I spent some time in the fabric block in Montmarte. That was great fun! First stop, Marche Saint- Pierre, six floors of fabrics. Next, Moline, where I bought some wonderful dotted netting on one side of the street and a bit of toile in their shop on the other side.
The other big store is Tissus Reine, another multi-storied fabric paradise. This store had a table of Liberty fabric (at 22 euro a meter) and I looked it all over but none of it needed to come home with me. There were a number of other stores that had cuts of fabrics, folded and stacked, apparently individually priced. These stores were a mystery to me while I was in the neighborhood though- it was only when I read about them on another blog that I understood how you were suppose to buy anything. The idea of messing up the stacks by pulling out the fabric to check the prices- no way would I be willing to do that! They have wonderful fabrics in all of these stores- not just fabric for quilting or home decorating. Although I didn’t buy much, I enjoyed my morning of eye candy. And, I enjoyed watching what other people were buying.

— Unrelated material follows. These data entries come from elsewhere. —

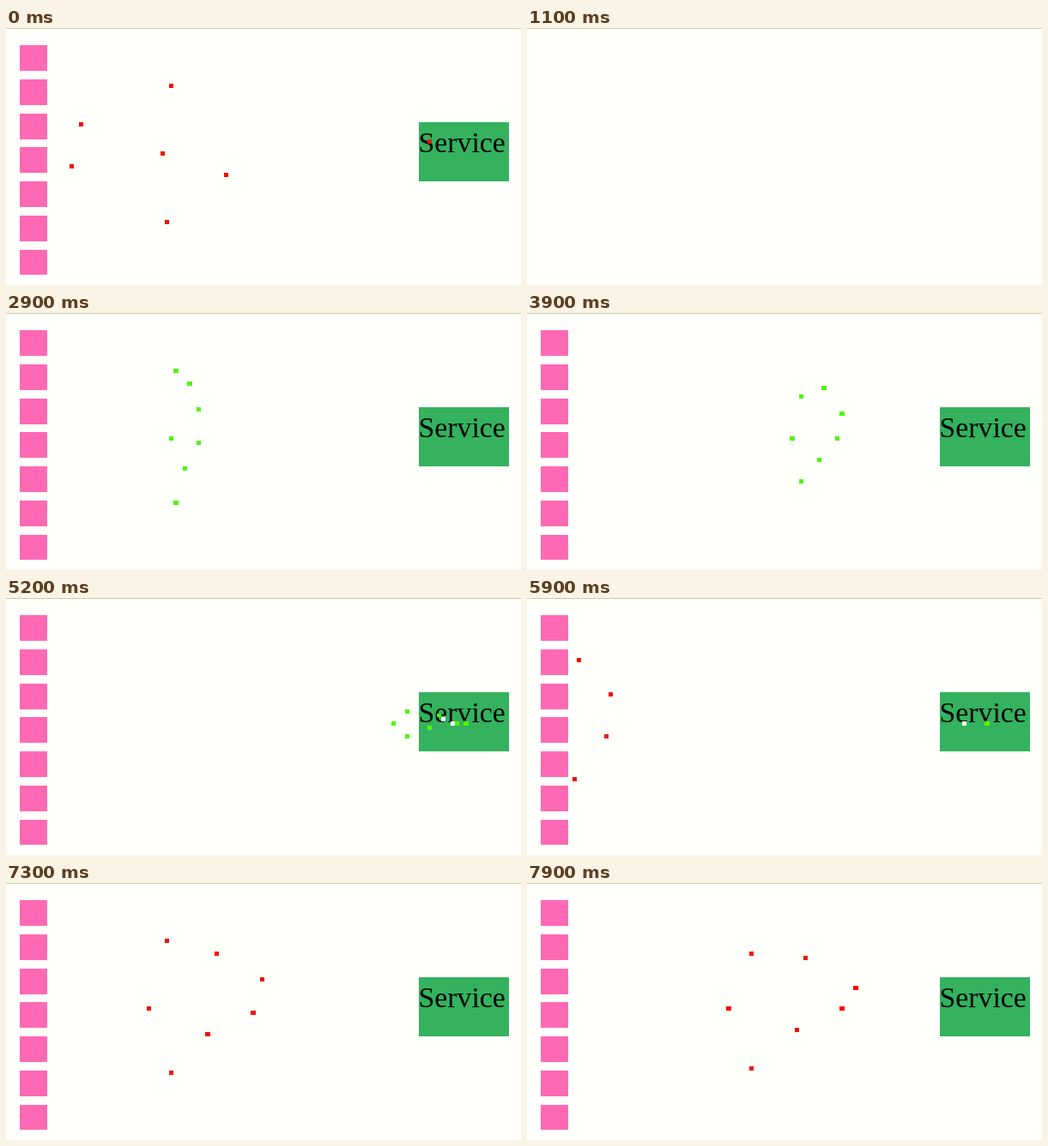
An HTML page with a canvas that plays this animation: 600 px wide and 300 px high, repeating every 8000 ms.

```html
<!DOCTYPE html>
<html lang="en">
<head>
<meta charset="utf-8">
<title>Clients and service</title>
<style>
  html, body { margin: 0; height: 100%; overflow: hidden; background: #fffffb; }
  canvas { display: block; }
</style>
</head>
<body>
<canvas id="stage" width="600" height="300"></canvas>
<script>
const ctx = document.getElementById('stage').getContext('2d');
const LOOP = 8000, STEP = 100;
const CELL_W = 5.28, CELL_H = 4.96, LEFT = 0.1, TOP = 0.6;
const PAPER = '#fffffb', PINK = '#ff69b4', SEA = '#34b25e', GREEN = '#50f500', RED = '#f21000';
const BLANK = 11, LAUNCH = 15.5;            // in steps
const ORIGIN = 6, LAP = 101;                // in columns
const VISIBLE_FROM = 8, VISIBLE_TO = 102, TURN = 98.5;

// speed: columns per step; start: opening column; rows: heights at the route's bends.
const BENDS = [15, 48, 68, 101], SERVICE_ROW = 29;
const clients = [
  { speed: 2.30, start: 36, rows: [8, 16, 21] },
  { speed: 2.50, start: 93, rows: [14, 16, 17] },
  { speed: 2.67, start: 16, rows: [22, 22, 23] },
  { speed: 2.23, start: 34, rows: [29, 29, 29] },
  { speed: 2.63, start: 14, rows: [32, 30, 29] },
  { speed: 2.46, start: 48, rows: [42, 34, 34] },
  { speed: 2.31, start: 35, rows: [47, 43, 36] }
];

function routeRow(rows, col) {
  const stops = [...rows, SERVICE_ROW];
  const x = Math.max(BENDS[0], Math.min(LAP, col));
  let i = 1;
  while (x > BENDS[i]) i++;
  const part = (x - BENDS[i - 1]) / (BENDS[i] - BENDS[i - 1]);
  return Math.round(stops[i - 1] + (stops[i] - stops[i - 1]) * part);
}

function cells(color, col, row, w, h) {
  const px = c => Math.round(c * CELL_W + LEFT), py = r => Math.round(r * CELL_H + TOP);
  ctx.fillStyle = color;
  ctx.fillRect(px(col), py(row), px(col + w) - px(col), py(row + h) - py(row));
}

function request({ speed, start, rows }, step) {
  const opening = step < BLANK;
  const travelled = opening ? start - ORIGIN + speed * step : speed * (step - LAUNCH);
  if (travelled < 0) return;
  const col = Math.round(ORIGIN + travelled % LAP);
  if (col < VISIBLE_FROM || col > VISIBLE_TO) return;
  const dot = (color, c) => cells(color, c, routeRow(rows, c), 1, 1);
  if (col > TURN) dot(PAPER, 2 * TURN - col); // the reply heads back
  dot(opening || travelled >= LAP ? RED : GREEN, col);
}

function draw(time) {
  const tick = Math.floor(time % LOOP / STEP);
  const step = tick < 40 ? tick : tick - 1; // one step of stall
  ctx.fillStyle = PAPER;
  ctx.fillRect(0, 0, 600, 300);
  ctx.fillStyle = '#cccc99';
  ctx.fillRect(0, 0, 600, 1);
  if (tick === BLANK) return;

  clients.forEach((_, i) => cells(PINK, 3, 4 + 8 * i, 6, 6));
  cells(SEA, 91, 22, 20, 14);
  ctx.fillStyle = '#000';
  ctx.font = '33.8px "Liberation Serif", serif';
  ctx.fillText('Service', 480.5, 145);
  clients.forEach(client => request(client, step));
}

function frame() {
  draw(performance.now());
  requestAnimationFrame(frame);
}
frame();
</script>
</body>
</html>
```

I did find some Liberty fabric at Entree des Fournisseurs that it turned out I need. And a little bit of something else too. I think the Liberty fabric was 20 euro a meter (25 euro on their website), which seemed like a good price, considering the current exchange rate.

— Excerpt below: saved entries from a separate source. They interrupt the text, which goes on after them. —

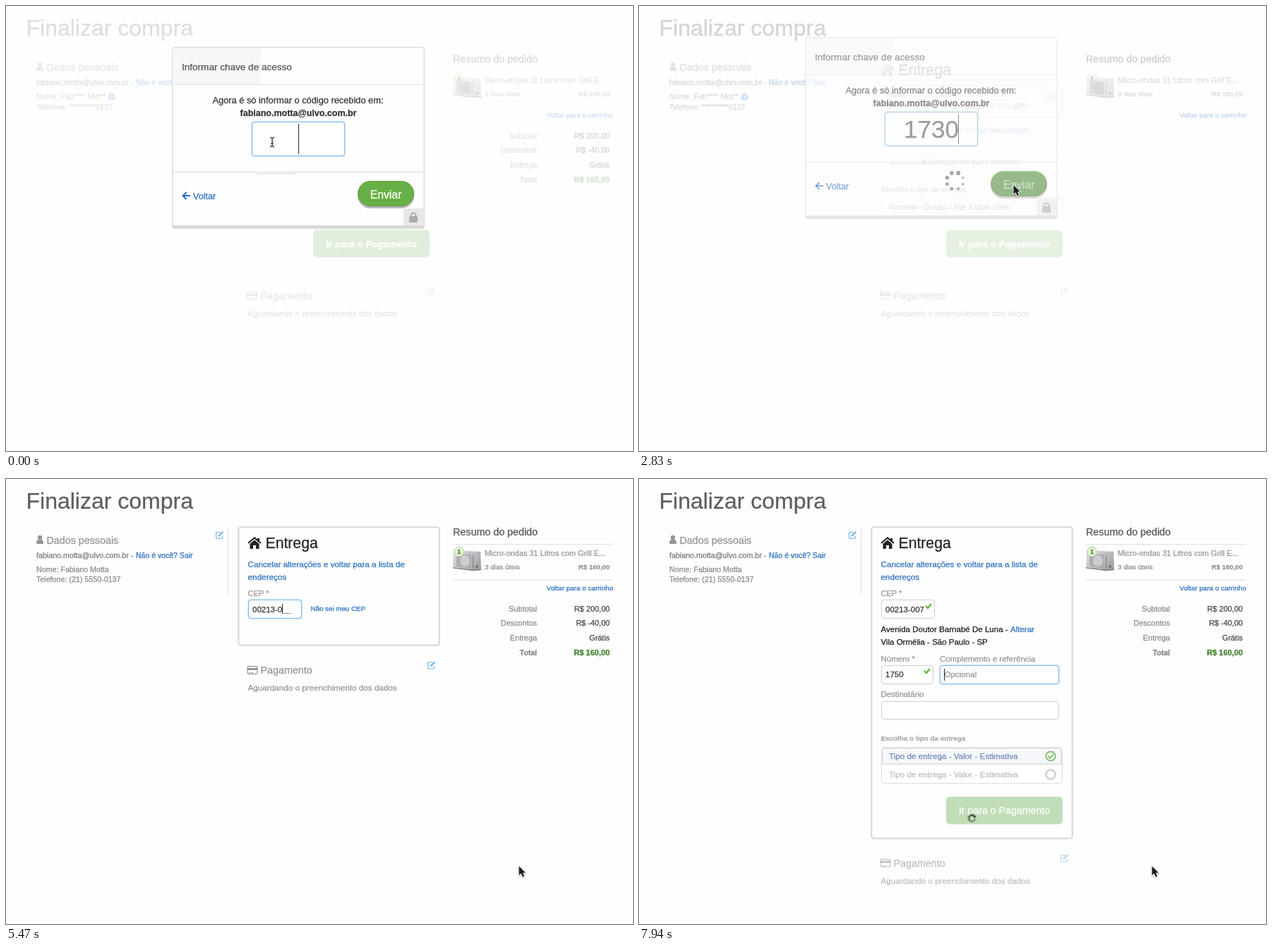
Write an HTML page with a canvas that moves like this. It is 888 px wide and 631 px high and loops after 8 s.

```html
<!DOCTYPE html>
<html lang="pt-BR">
<head>
<meta charset="utf-8">
<title>Finalizar compra</title>
<style>
html, body { margin: 0; width: 100%; height: 100%; overflow: hidden; background: #fefefe; }
canvas { display: block; width: 888px; height: 631px; }
</style>
</head>
<body>
<canvas id="stage" width="888" height="631"></canvas>
<script>
const c = document.getElementById('stage').getContext('2d');
const LOOP = 8000;
const FONT = '"Liberation Sans", Arial, sans-serif';
const MAIL = 'fabiano.motta@ulvo.com.br';
const CEP = '00213-007';
const BLUE = '#2a6fc0', GREEN = '#64aa4b', GRAY = '#949494', INK = '#333';

const clamp = v => Math.max(0, Math.min(1, v));
const ramp = (t, a, b) => clamp((t - a) / (b - a));
const ease = p => p * p * (3 - 2 * p);
const mix = (a, b, p) => a + (b - a) * p;

// y is the visual middle of the line; the hairline stroke gives smoothed weight
function text(s, x, y, size, color, align = 'left', weight = 400) {
  const base = Math.round(y + size * 0.35);
  c.font = `${weight} ${size}px ${FONT}`;
  c.textAlign = align;
  c.fillStyle = c.strokeStyle = color;
  c.lineWidth = 0.25;
  c.fillText(s, x, base);
  c.strokeText(s, x, base);
}
function bold(s, x, y, size, color, align) { text(s, x, y, size, color, align, 700); }

function faded(alpha, draw) {
  c.save();
  c.globalAlpha *= alpha;
  draw();
  c.restore();
}
function solid(draw) {
  c.save();
  c.globalAlpha = 1;
  draw();
  c.restore();
}
function box(x1, y1, x2, y2, r, fill, stroke, lw = 1) {
  const h = stroke ? lw / 2 : 0;
  c.beginPath();
  c.roundRect(x1 + h, y1 + h, x2 - x1 - 2 * h, y2 - y1 - 2 * h, r);
  if (fill) { c.fillStyle = fill; c.fill(); }
  if (stroke) { c.strokeStyle = stroke; c.lineWidth = lw; c.stroke(); }
}
function rect(x, y, w, h, color) { c.fillStyle = color; c.fillRect(x, y, w, h); }
function disc(x, y, r, color) {
  c.fillStyle = color;
  c.beginPath();
  c.arc(x, y, r, 0, 7);
  c.fill();
}
function ring(x, y, r, color, lw) {
  c.strokeStyle = color;
  c.lineWidth = lw;
  c.beginPath();
  c.arc(x, y, r, 0, 7);
  c.stroke();
}
function path(points, color, lw, close) {
  c.beginPath();
  points.forEach(([x, y]) => c.lineTo(x, y));
  if (close) c.closePath();
  if (lw) { c.strokeStyle = color; c.lineWidth = lw; c.stroke(); }
  else { c.fillStyle = color; c.fill(); }
}
function at(x, y, draw) {
  c.save();
  c.translate(x, y);
  draw();
  c.restore();
}
function field(x1, y1, x2, y2, glow = 0) {
  box(x1, y1, x2, y2, 3.5, '#fff', '#ccc');
  if (!glow) return;
  faded(glow, () => {
    box(x1 - 1.5, y1 - 1.5, x2 + 1.5, y2 + 1.5, 5, null, '#e0effb', 1.5);
    box(x1, y1, x2, y2, 3.5, null, '#7db8ea');
  });
}
function caret(x, y1, y2) { rect(x, y1, 1, y2 - y1, '#222'); }

const tick = (x, y, s, color, lw) =>
  path([[x - s, y], [x - s * 0.25, y + s * 0.75], [x + s, y - s * 0.75]], color, lw);

function checkCircle(x, y) {
  ring(x, y, 6.6, '#86c270', 2);
  tick(x, y, 3.6, '#86c270', 2);
}
function editIcon(x, y, color = '#6fb0e6') {
  at(x, y, () => {
    path([[1.5, -4], [-4, -4], [-5, -3], [-5, 4], [-4, 5], [3, 5], [4, 4], [4, 1.5]], color, 1.1);
    path([[-1.5, 1.5], [5, -4.5]], color, 2.2);
  });
}
function house(x, y, color) {
  at(x, y, () => {
    path([[-9, 0], [0, -7.5], [9, 0]], color, 2.2);
    rect(4, -7, 3, 5, color);
    path([[-6.5, 1], [0, -4.5], [6.5, 1], [6.5, 8], [2, 8], [2, 3], [-2, 3], [-2, 8], [-6.5, 8]], color, 0, true);
  });
}
function person(x, y) {
  disc(x, y - 3, 3.2, GRAY);
  box(x - 5, y, x + 5, y + 6, [4, 4, 1.5, 1.5], GRAY);
}
function card(x, y) {
  box(x - 7.5, y - 6, x + 7.5, y + 6, 1.5, null, GRAY, 1.2);
  rect(x - 7, y - 3, 14, 3, GRAY);
  rect(x - 5, y + 3, 2, 1, GRAY);
  rect(x - 2, y + 3, 3, 1, GRAY);
}

function dots(x, y, t) {
  const turn = Math.floor(t / 63) + 2;
  for (let i = 0; i < 8; i++) {
    const a = (turn - i) * Math.PI / 4 + Math.PI / 8;
    disc(x + Math.cos(a) * 12, y + Math.sin(a) * 12, 3.1 - i * 0.2, i < 5 ? '#777' : '#888');
  }
}
function blades(x, y, t) {
  const turn = Math.floor(t / 55);
  for (let i = 0; i < 12; i++) {
    const a = (i + turn) * Math.PI / 6, u = Math.cos(a), v = Math.sin(a);
    faded(0.3 + 0.7 * i / 11, () =>
      path([[x + u * 3, y + v * 3], [x + u * 6.3, y + v * 6.3]], '#111', 1.5));
  }
}

function arrow(x, y) {
  at(x, y, () => {
    c.shadowColor = 'rgba(0,0,0,.3)';
    c.shadowBlur = 2;
    c.shadowOffsetY = 1;
    const shape = [[0, 0], [0, 13], [3, 10.2], [5.3, 15.2], [7.6, 14.2], [5.4, 9.4], [9.3, 9.2]];
    path(shape, '#fff', 1.8, true);
    c.shadowColor = 'transparent';
    path(shape, '#1c1c1c', 0, true);
  });
}
function beam(x, y) {
  path([[x, y - 6], [x, y + 6]], '#222', 1.2);
  for (const s of [-1, 1])
    path([[x - 3, y + 7 * s], [x, y + 5.5 * s], [x + 3, y + 7 * s]], '#222', 1.2);
  path([[x - 2, y + 2], [x + 2, y + 2]], '#222', 1);
}

const TRACK = [
  [1730, 377, 193], [1950, 438, 226], [2350, 530.5, 254], [3540, 530.5, 254],
  [3800, 507, 219], [3930, 507, 219], [4200, 726.5, 549], [LOOP, 726.5, 549]
];
function pointer(t) {
  if (t < 1790) return beam(377, 193);
  const i = TRACK.findIndex(k => k[0] > t);
  const [a, b] = [TRACK[i - 1], TRACK[i]];
  const p = ease(ramp(t, a[0], b[0]));
  arrow(mix(a[1], b[1], p), mix(a[2], b[2], p));
}

function profile(masked, lines) {
  person(48, 86);
  text('Dados pessoais', 57.5, 86.5, 14.3, GRAY);
  editIcon(302.5, 79.5, masked ? '#aaa' : undefined);
  text(MAIL + ' - ', 43, 108.5, 10.7, '#777');
  text('Não é você? Sair', 184, 108.5, 10.5, BLUE);
  text('Nome: ' + (masked ? 'Fab**** Mot**' : 'Fabiano Motta'), 43, 128.5, 10.7, '#888');
  text('Telefone: ' + (masked ? '*********0137' : '(21) 5550-0137'), 43, masked ? 143 : 142, 10.7, '#888');
  if (masked) {
    disc(149.5, 129, 5, '#3d84d6');
    solid(() => bold('?', 149.5, 129, 8, '#fff', 'center'));
  }
  if (lines) rect(314, 70, 1, 93, '#ddd');
}

function oven() {
  const g = c.createLinearGradient(633, 100, 673, 130);
  g.addColorStop(0, '#dededf');
  g.addColorStop(0.6, '#bcbcc0');
  g.addColorStop(1, '#96969b');
  path([[634, 101], [672, 103], [673, 129], [661, 130], [633, 126]], g, 0, true);
  path([[638, 107], [659, 107], [659, 127], [638, 124]], '#adadb2', 0, true);
  c.fillStyle = '#cdcdd0';
  c.beginPath();
  c.ellipse(650, 116, 7, 8, 0, 0, 7);
  c.fill();
  rect(661, 108, 1, 19, '#777');
  disc(667, 124, 2, '#777');
  path([[633, 126], [661, 129.5], [673, 128.5]], '#666', 1.2);
}

function summary(totals, lines) {
  text('Resumo do pedido', 633, 75, 14.3, '#555');
  oven();
  disc(641.5, 103, 7, '#e4f1d6');
  ring(641.5, 103, 6.8, '#b5d7a0', 1);
  bold('1', 641.5, 103, 9, '#477a35', 'center');
  text('Micro-ondas 31 Litros com Grill E...', 678, 105, 10.95, GRAY);
  text('3 dias úteis', 678, 125, 9.8, '#888');
  bold('R$ 160,00', 855, 125, 9.6, GRAY, 'right');
  text('Voltar para o carrinho', 860, 155, 9.9, BLUE, 'right');
  if (lines) {
    rect(633, 92, 227, 1, '#ddd');
    rect(633, 143, 227, 1, '#ddd');
  }
  if (!totals) return;
  [['Subtotal', 'R$ 200,00'], ['Descontos', 'R$ -40,00'], ['Entrega', 'Grátis']].forEach(([k, v], i) => {
    text(k, 752, 184 + i * 20.5, 10.9, '#888', 'right');
    text(v, 855, 184 + i * 20.5, 10.9, '#444', 'right');
  });
  bold('Total', 752, 246, 10.6, '#888', 'right');
  bold('R$ 160,00', 855, 246, 11, '#417f2d', 'right');
}

function payButton(y, alpha, weight) {
  faded(alpha, () => box(435, y, 600, y + 39, 5, GREEN));
  solid(() =>
    text('Ir para o Pagamento', 517.5, y + 19.5, weight > 400 ? 13.4 : 14.2, '#fff', 'center', weight));
}

function payment(y, hover) {
  if (hover) {
    box(328, y - 19, 615, y + 49, 4, '#fefefe', '#eee', 2);
    rect(591, y - 17, 22, 22, '#f1f1f1');
  }
  card(349, y);
  text('Pagamento', 360.5, y, 14.3, GRAY);
  text('Aguardando o preenchimento dos dados', 342.5, y + 25, 11.7, GRAY);
  editIcon(602.5, y - 7);
}

function heading() {
  house(352, 91, '#222');
  text('Entrega', 367.5, 91, 21.2, '#222');
}

function smudge(x, y, w) {
  for (let i = 0; i < w; i += 6) rect(x + i, y - 4, 5, 8, i % 12 ? '#ddd' : '#ccc');
}

function addressList(button) {
  heading();
  box(343, 112, 600, 158, 4, null, '#ccc');
  text('Rua', 351, 125, 11, '#557');
  smudge(371, 125, 56);
  text('edo,', 428, 125, 11, '#557');
  smudge(452, 125, 18);
  text(',', 471, 125, 11, '#557');
  smudge(477, 125, 45);
  text('Rio', 351, 142, 11, '#557');
  smudge(370, 142, 58);
  text('- RJ - Brasil -', 431, 142, 11, '#557');
  smudge(497, 142, 29);
  text('-070', 527, 142, 11, '#557');
  checkCircle(583, 129.5);
  c.setLineDash([3, 3]);
  box(343, 164, 600, 189, 3, null, '#ddd');
  box(343, 209, 600, 234, 3, null, '#ddd');
  c.setLineDash([]);
  editIcon(395, 177, '#5a8fd0');
  text('Modificar endereço selecionado', 403, 176.5, 10.6, '#5a8fd0');
  rect(400, 219.5, 8, 2.5, '#5a8fd0');
  rect(402.8, 216.8, 2.5, 8, '#5a8fd0');
  text('Entregar em outro endereço', 410.5, 221, 10.5, '#5a8fd0');
  bold('Escolha o tipo da entrega', 343, 259.5, 9.86, '#888');
  box(343, 272, 600, 298, 4, null, '#ccc');
  text('Normal - Grátis - Até 3 dias úteis', 354.5, 285, 11.8, '#557');
  checkCircle(583, 285);
  payButton(317.5, button, 700);
}

function cepField(t) {
  const done = t >= 5990;
  field(343, 171, 419, 198, done ? 0 : 1);
  let n = 0;
  [[4180, 1], [4670, 4], [5070, 6], [5470, 7], [5670, 8], [5870, 9]].forEach(([when, k]) => {
    if (t >= when) n = k;
  });
  const typed = CEP.slice(0, n);
  text(typed, 349, 184.5, 11.5, INK);
  const w = c.measureText(typed).width;
  text('_____-___'.slice(n), 349 + w, 184.5, 11.5, '#888');
  const off = (t >= 4870 && t < 5070) || (t >= 5270 && t < 5470);
  if (!done && !off) caret(Math.round(348.5 + w), 177, 191);
  if (t >= 6220) tick(410, 180, 4, '#5cb040', 2.2);
  else if (!done) text('Não sei meu CEP', 431.5, 184, 9.75, BLUE);
}

function fullForm(t) {
  const shown = mix(0.25, 1, ramp(t, 6220, 6740));
  const next = ramp(t, 7780, 7900);
  faded(shown, () => {
    text('Avenida Doutor Barnabé De Luna -', 342.5, 213, 11.55, '#1c1c1c');
    text('Alterar', 526, 213, 11.5, BLUE);
    text('Vila Ormélia - São Paulo - SP', 342.5, 230.5, 11.5, '#1c1c1c');
    text('Número *', 342.5, 255, 11.5, GRAY);
    text('Complemento e referência', 426, 255, 11.5, GRAY);
    text('Destinatário', 342.5, 305.5, 11.4, GRAY);
    field(426, 264, 595, 291, next);
    text('Opcional', 432.5, 277, 11.6, GRAY);
    field(343, 315, 595, 341);
    bold('Escolha o tipo da entrega', 342.5, 367.5, 9.86, '#aaa');
    box(343, 380, 600, 432, 4, '#fff', '#ddd');
    box(344, 381, 599, 405, 2, '#f5f7fb', '#ddd', 1.5);
    text('Tipo de entrega - Valor - Estimativa', 354, 393, 11.7, '#7089b5');
    text('Tipo de entrega - Valor - Estimativa', 354, 418.5, 11.7, '#bbb');
    checkCircle(583, 393);
    ring(583, 419, 6.6, '#ccc', 2.3);
  });
  field(343, 264, 417, 291, 1 - next);
  const n = t < 7030 ? 0 : Math.min(4, 1 + Math.floor((t - 7030) / 170));
  text('1750'.slice(0, n), 349, 277, 11.5, INK);
  const w = c.measureText('1750'.slice(0, n)).width;
  if (next > 0.4) {
    tick(408, 272, 4, '#5cb040', 2.2);
    caret(432, 269, 286);
  } else caret(Math.round(348.5 + w), 269, 285);
  payButton(450.5, mix(0.46, 0.4, ramp(t, 6460, 6970)), 400);
  faded(shown, () => blades(471.5, 481, t));
}

function addressForm(t) {
  const full = t >= 6220;
  const bottom = full ? 511 : t < 3980 ? 219 : 237;
  const payY = full ? 544.5 : t < 3980 ? 253 : 271;
  const dim = full ? mix(1, 0.55, ramp(t, 6500, 6970)) : t >= 5870 ? 0.7 : 1;
  box(328, 67, 615, bottom, 4, '#fefefe', '#ddd', 2.5);
  heading();
  text('Cancelar alterações e voltar para a lista de', 342.5, 120.5, 11.7, BLUE);
  text('endereços', 342.5, 138.5, 11.7, BLUE);
  text('CEP *', 342.5, 162, 11, GRAY);
  cepField(t);
  if (full) fullForm(t);
  faded(dim, () => payment(payY, t < 3980));
}

function lockTab() {
  box(563, 287, 592, 311, [4, 0, 0, 0], '#e8e8e8');
  box(571, 298, 583, 307, 1.5, '#adadad');
  c.strokeStyle = '#adadad';
  c.lineWidth = 2;
  c.beginPath();
  c.arc(577, 297, 3.4, Math.PI, 0);
  c.lineTo(580.4, 299);
  c.moveTo(573.6, 297);
  c.lineTo(573.6, 299);
  c.stroke();
}

function modal(t) {
  box(236, 59, 592, 311, 3, '#fefefe');
  box(235, 58, 593, 315, 4, null, '#dcdcdc', 1.5);
  box(235, 311, 593, 316, [0, 0, 4, 4], '#d8d8d8');
  rect(236, 60, 125, 51, '#f7f7f7');
  rect(236, 111, 356, 1, '#e4e4e4');
  rect(236, 235, 356, 1, '#d8d8d8');
  rect(355, 237, 56, 2, '#e9e9e9');
  text('Informar chave de acesso', 249, 86, 13.55, '#555');
  text('Agora é só informar o código recebido em:', 413.5, 134, 12.8, INK, 'center');
  bold(MAIL, 414, 152, 12.5, INK, 'center');
  field(348, 164, 480, 213, 1);
  const code = '1730'.slice(0, [300, 890, 1310, 1730].filter(k => t >= k).length);
  text(code, 414, 188.5, 35, '#4a4a4a', 'center');
  caret(Math.round(413.5 + c.measureText(code).width / 2), 167, 210);
  path([[261, 269], [250.5, 269]], BLUE, 2);
  path([[255.5, 264], [250.5, 269], [255.5, 274]], BLUE, 2);
  text('Voltar', 265, 270, 12.6, BLUE);
  box(498, 250, 578, 287, 18, '#b9b9b9');
  box(498, 248, 578, 284, 18, t > 2260 ? '#5a9c40' : '#67b045', '#589a3c');
  text('Enviar', 538, 267.5, 15.7, '#fff', 'center');
  lockTab();
}

function draw(t) {
  c.globalAlpha = 1;
  rect(0, 0, 888, 631, '#fefefe');
  const open = t < 2710, loading = t < 3520, list = t < 3860;
  const base = open ? 0.19 : loading ? mix(0.19, 0.31, ramp(t, 2710, 2950)) : mix(0.31, 1, ramp(t, 3520, 3680));
  faded(base, () => {
    text('Finalizar compra', 28.5, 30.5, 32, '#5e5e5e');
    profile(loading, !loading);
    summary(open || !loading, !loading);
    if (open) payButton(317.5, 1, 700);
    else if (list) addressList(loading ? 0.63 : 1);
    if (list) faded(!open && loading ? 0.75 : 1, () => payment(411, false));
  });
  if (!list) addressForm(t);
  const out = ramp(t, 2710, 2960);
  if (out < 1) faded(1 - out, () => at(0, -29 * out, () => modal(t)));
  if (!open && loading) faded(ramp(t, 2710, 2900), () => dots(447.5, 248, t));
  pointer(t);
}

function frame(now) {
  draw(now % LOOP);
  requestAnimationFrame(frame);
}
requestAnimationFrame(frame);
</script>
</body>
</html>
```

The bottom piece is very wide and I am considering making a shirt with it. They had some very cute childrens clothing samples on display, some Japanese craft pattern books, adorable kids clothing patterns and this very sweet clothesline with doll clothes-
I asked if it was alright to take a photo and the answer was no. I explained (as well as I could considering the language barrier) that I had a blog about dolls and I wanted a photo of the doll clothes. I showed her my Moo cards and let her pick one… and she conceded. Just one photo. I don’t get it. What is the problem with pictures? I wonder what they are worried about. Anyway though, this is a charming store and well worth my visit.
My last purchase was felt-
It is thick (but not dense), slightly rough textured and has a handmade feel to it. It is different enough from standard felt that I think it will be fun to play with. I got it at Pain D’epices, which specializes in everything for dollhouses, but upstairs has supplies for teddy bear making, needle felting, and this felt.
That is all from me, but here is a list of some other helpful posts about Paris shopping from other blogs.
Townhouse from May 2010
Sew Stylish from February 2007, but still useful.
Kitty Couture, whose use of the word SEX for Stash Enhancement Experience made me laugh out loud!